**WHAT THE TASK REQUIRES**
Using the word "clamp" as the filter, copy each matching line from the records.

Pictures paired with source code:
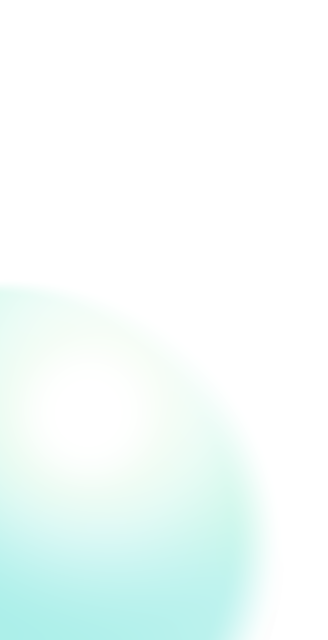
Write a Shadertoy shader that draws this background.

```glsl
// A soft aqua sphere with a white inner glow, rising from the lower left of a white page.

// Positions and lengths are in units of the canvas height.
const vec2  SPHERE_CENTER = vec2(0.0195, 0.140);
const float SPHERE_RADIUS = 0.4235;
const vec2  GLOW_CENTER   = vec2(0.137, 0.353);
const float GLOW_INNER    = 0.04;
const float GLOW_OUTER    = 0.36;

// Direction of the softest edge, and the fade widths at both extremes.
const vec2  SOFT_SIDE  = vec2(0.8, -0.6);
const float FADE_CRISP = 0.008;
const float FADE_SOFT  = 0.098;

// Light taken away from white by each tint, per unit of strength.
const vec3  AQUA_LOSS  = vec3(1.0, 0.19, 0.26);
const vec3  MINT_LOSS  = vec3(1.0, 0.15, 0.44);
const vec3  CREAM_LOSS = vec3(0.012, 0.003, 0.022);
const float TINT_DEPTH = 0.31;
const float RIM_DEPTH  = 0.008;

// Tint grows away from the glow, most of all downwards and to the left.
vec3 bodyLoss(vec2 p) {
    vec2 offset = p - GLOW_CENTER;
    float dist = length(offset);
    vec2 dir = offset / max(dist, 1e-4);
    float facing = 0.7 - dot(dir, vec2(0.2, 0.3));
    float strength = TINT_DEPTH * facing * smoothstep(GLOW_INNER, GLOW_OUTER, dist);
    float mint = smoothstep(0.12, 0.34, p.y + 0.35 * max(p.x - 0.15, 0.0));
    float ring = (dist - 0.125) / 0.045;
    return strength * mix(AQUA_LOSS, MINT_LOSS, mint) + CREAM_LOSS * exp(-ring * ring);
}

void mainImage(out vec4 fragColor, in vec2 fragCoord) {
    vec2 p = fragCoord / iResolution.y;

    // Sphere outline, crisp at the top and blurred towards the lower right
    vec2 offset = p - SPHERE_CENTER;
    float dist = length(offset);
    float inside = SPHERE_RADIUS - dist;
    float side = dot(offset / max(dist, 1e-4), SOFT_SIDE);
    float fade = mix(FADE_CRISP, FADE_SOFT, 0.5 + 0.5 * side);
    float cover = smoothstep(-0.002, fade, inside);

    // Faint rim on the blurred side
    float rim = smoothstep(-0.004, 0.0, inside) * (1.0 - smoothstep(0.0, 0.02, inside));
    rim *= smoothstep(0.75, 1.0, side);

    vec3 color = vec3(1.0) - bodyLoss(p) * cover - RIM_DEPTH * rim;
    fragColor = vec4(clamp(color, 0.0, 1.0), 1.0);
}
```
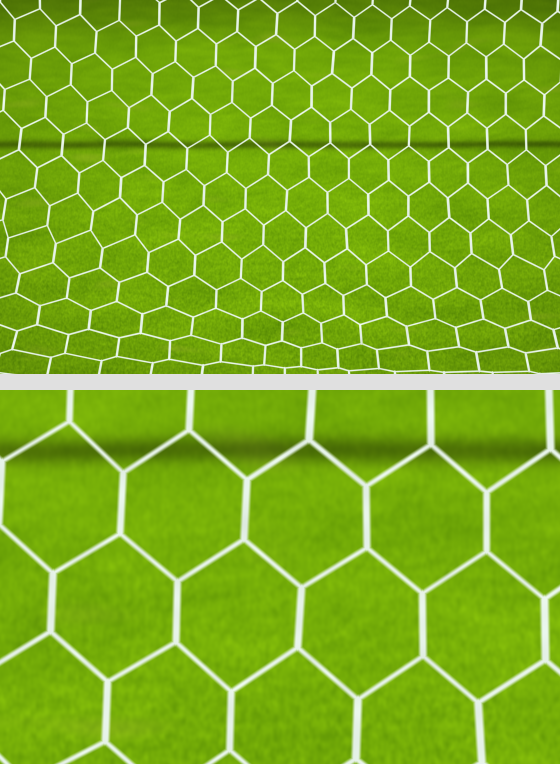
Top, the full canvas; bottom, a detail of the centre.
Reproduce this pattern procedurally as a Shadertoy shader.

```glsl
// Hexagonal white goal net in front of a softly focused lawn.
// A bent lattice places the knots; each pixel measures the distance to nearby
// cords. The lawn is layered gradient noise with a shadow band and dry patches.

const float UNITS = 512.0;            // working units per canvas height, y down
const vec2  ORIGIN = vec2(349.0, 79.0);  // cord at column 0, row 0
const vec2  CELL = vec2(53.8, 48.2);  // column and row spacing
const float SAG_ROW = 5.5;            // row where the net starts to slump
const float SPREAD_ROW = 4.7;         // row where the side cells start to widen
const float CORD_HALF = 14.5;         // half length of an upright cord
const float UPRIGHT_WIDTH = 1.7;      // half widths of the cords
const float SLANT_WIDTH = 1.08;
const float JITTER = 1.6;             // irregularity of the knots
const float SOFTNESS = 1.0;           // blur of the cord edges
const float SHADOW_Y = 198.0;         // shadow band across the lawn
const float SHADOW_SIZE = 6.0;
const vec3 CORD_COLOR = vec3(0.93, 0.98, 0.94);
const vec3 GRASS_DARK = vec3(0.31, 0.51, 0.012);
const vec3 GRASS_LIGHT = vec3(0.52, 0.735, 0.04);
const vec3 GRASS_DRY = vec3(0.58, 0.69, 0.14);

vec2 hash2(vec2 p) {
    vec3 q = fract(p.xyx * vec3(0.1031, 0.1030, 0.0973));
    q += dot(q, q.yzx + 33.33);
    return fract((q.xx + q.yz) * q.zy);
}

float corner(vec2 cell, vec2 offset) {
    return dot(hash2(cell) * 2.0 - 1.0, offset);
}

float gradientNoise(vec2 p) {
    vec2 i = floor(p), f = p - i;
    vec2 w = f * f * f * (f * (f * 6.0 - 15.0) + 10.0);
    vec2 e = vec2(1.0, 0.0);
    i += 200.0;
    return mix(mix(corner(i, f), corner(i + e, f - e), w.x),
               mix(corner(i + e.yx, f - e.yx), corner(i + 1.0, f - 1.0), w.x), w.y);
}

// Maps lattice (column, row) to the middle of an upright cord.
vec2 netPoint(vec2 g) {
    float u = g.x, r = g.y;
    float sag = max(r - SAG_ROW, 0.0);
    sag *= sag;
    float sides = u - clamp(u, 0.0, 3.2);
    float x = -3.2 * r + 1.4 * sag + (CELL.x + 0.65 * r - 0.75 * sag) * u
            - 0.17 * u * u + 4.5 * max(r - SPREAD_ROW, 0.0) * sides;
    float tilt = u * (3.7 + u * (0.018 * u - 0.33));
    float y = CELL.y * r - 2.3 * sag + tilt * (1.0 - 0.02 * sag);
    return ORIGIN + vec2(x, y);
}

// Knot at the upper (side = -1) or lower (side = 1) end of an upright cord.
vec2 knot(vec2 g, float side) {
    vec2 halfCord = vec2(0.06 * g.x * g.y - 0.5, CORD_HALF - 0.2 * g.y);
    vec2 wobble = hash2(g * 2.0 + vec2(71.0, 93.0 + 0.5 * side)) - 0.5;
    return netPoint(g) + side * halfCord + JITTER * wobble;
}

float segment(vec2 p, vec2 a, vec2 b) {
    vec2 d = b - a;
    return length(p - a - d * clamp(dot(p - a, d) / dot(d, d), 0.0, 1.0));
}

float netDistance(vec2 p) {
    // Invert the bent lattice by fixed-point steps.
    vec2 g = (p - ORIGIN) / CELL;
    for (int i = 0; i < 7; i++) g += (p - netPoint(g)) / vec2(60.0, 48.0);

    float d = 1e5;
    for (int j = -1; j <= 1; j++) {
        float row = floor(g.y + 0.5) + float(j);
        float shift = 0.5 * mod(row, 2.0);
        for (int k = -1; k <= 1; k++) {
            vec2 cell = vec2(floor(g.x - shift + 0.5) + shift + float(k), row);
            vec2 low = knot(cell, 1.0);
            float thickness = 1.0 + 0.2 * (hash2(cell * 2.0 + 40.0).x - 0.5);
            d = min(d, segment(p, knot(cell, -1.0), low) - UPRIGHT_WIDTH * thickness);
            for (float s = -0.5; s < 1.0; s += 1.0) {
                vec2 next = knot(cell + vec2(s, 1.0), -1.0);
                d = min(d, segment(p, low, next) - SLANT_WIDTH * thickness);
            }
        }
    }
    return d;
}

vec3 lawn(vec2 p) {
    float near = smoothstep(60.0, 480.0, p.y);   // focus sharpens downwards
    float broad = gradientNoise(p * vec2(0.009, 0.032));
    float tufts = gradientNoise(p * mix(vec2(0.035, 0.11), vec2(0.07, 0.12), near) + 17.0);
    float blades = gradientNoise(p * vec2(0.24, 0.19) + 5.0)
                 + 0.7 * gradientNoise(p * vec2(0.41, 0.30) + 31.0);
    float tone = 0.6 + 0.32 * broad + 0.22 * tufts + mix(0.07, 0.42, near) * blades;
    vec3 color = mix(GRASS_DARK, GRASS_LIGHT, clamp(tone, 0.0, 1.0));

    // Dry patches, then the shadow band and darker borders.
    float dry = smoothstep(0.22, 0.6, gradientNoise(p * vec2(0.012, 0.045) + 62.0));
    color = mix(color, GRASS_DRY, 0.5 * dry);
    float band = (p.y - SHADOW_Y - 3.0 * broad) / SHADOW_SIZE;
    color *= 1.0 - 0.36 * exp(-band * band);
    color *= mix(0.78, 1.0, smoothstep(-10.0, 75.0, p.y));
    vec2 v = p / vec2(UNITS * iResolution.x / iResolution.y, UNITS) - 0.5;
    return color * (1.06 - 0.38 * dot(v, v));
}

void mainImage(out vec4 fragColor, in vec2 fragCoord) {
    float pixel = UNITS / iResolution.y;
    vec2 p = vec2(fragCoord.x, iResolution.y - fragCoord.y) * pixel;
    float soft = max(SOFTNESS, 0.75 * pixel);
    float cord = 1.0 - smoothstep(-soft, soft, netDistance(p));
    float wear = 0.97 + 0.06 * gradientNoise(p * 0.08);
    fragColor = vec4(mix(lawn(p), CORD_COLOR * wear, cord), 1.0);
}
```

**ANSWER TO THE PROBLEM**
    fragColor = vec4(clamp(color, 0.0, 1.0), 1.0);
    float sides = u - clamp(u, 0.0, 3.2);
    return length(p - a - d * clamp(dot(p - a, d) / dot(d, d), 0.0, 1.0));
    vec3 color = mix(GRASS_DARK, GRASS_LIGHT, clamp(tone, 0.0, 1.0));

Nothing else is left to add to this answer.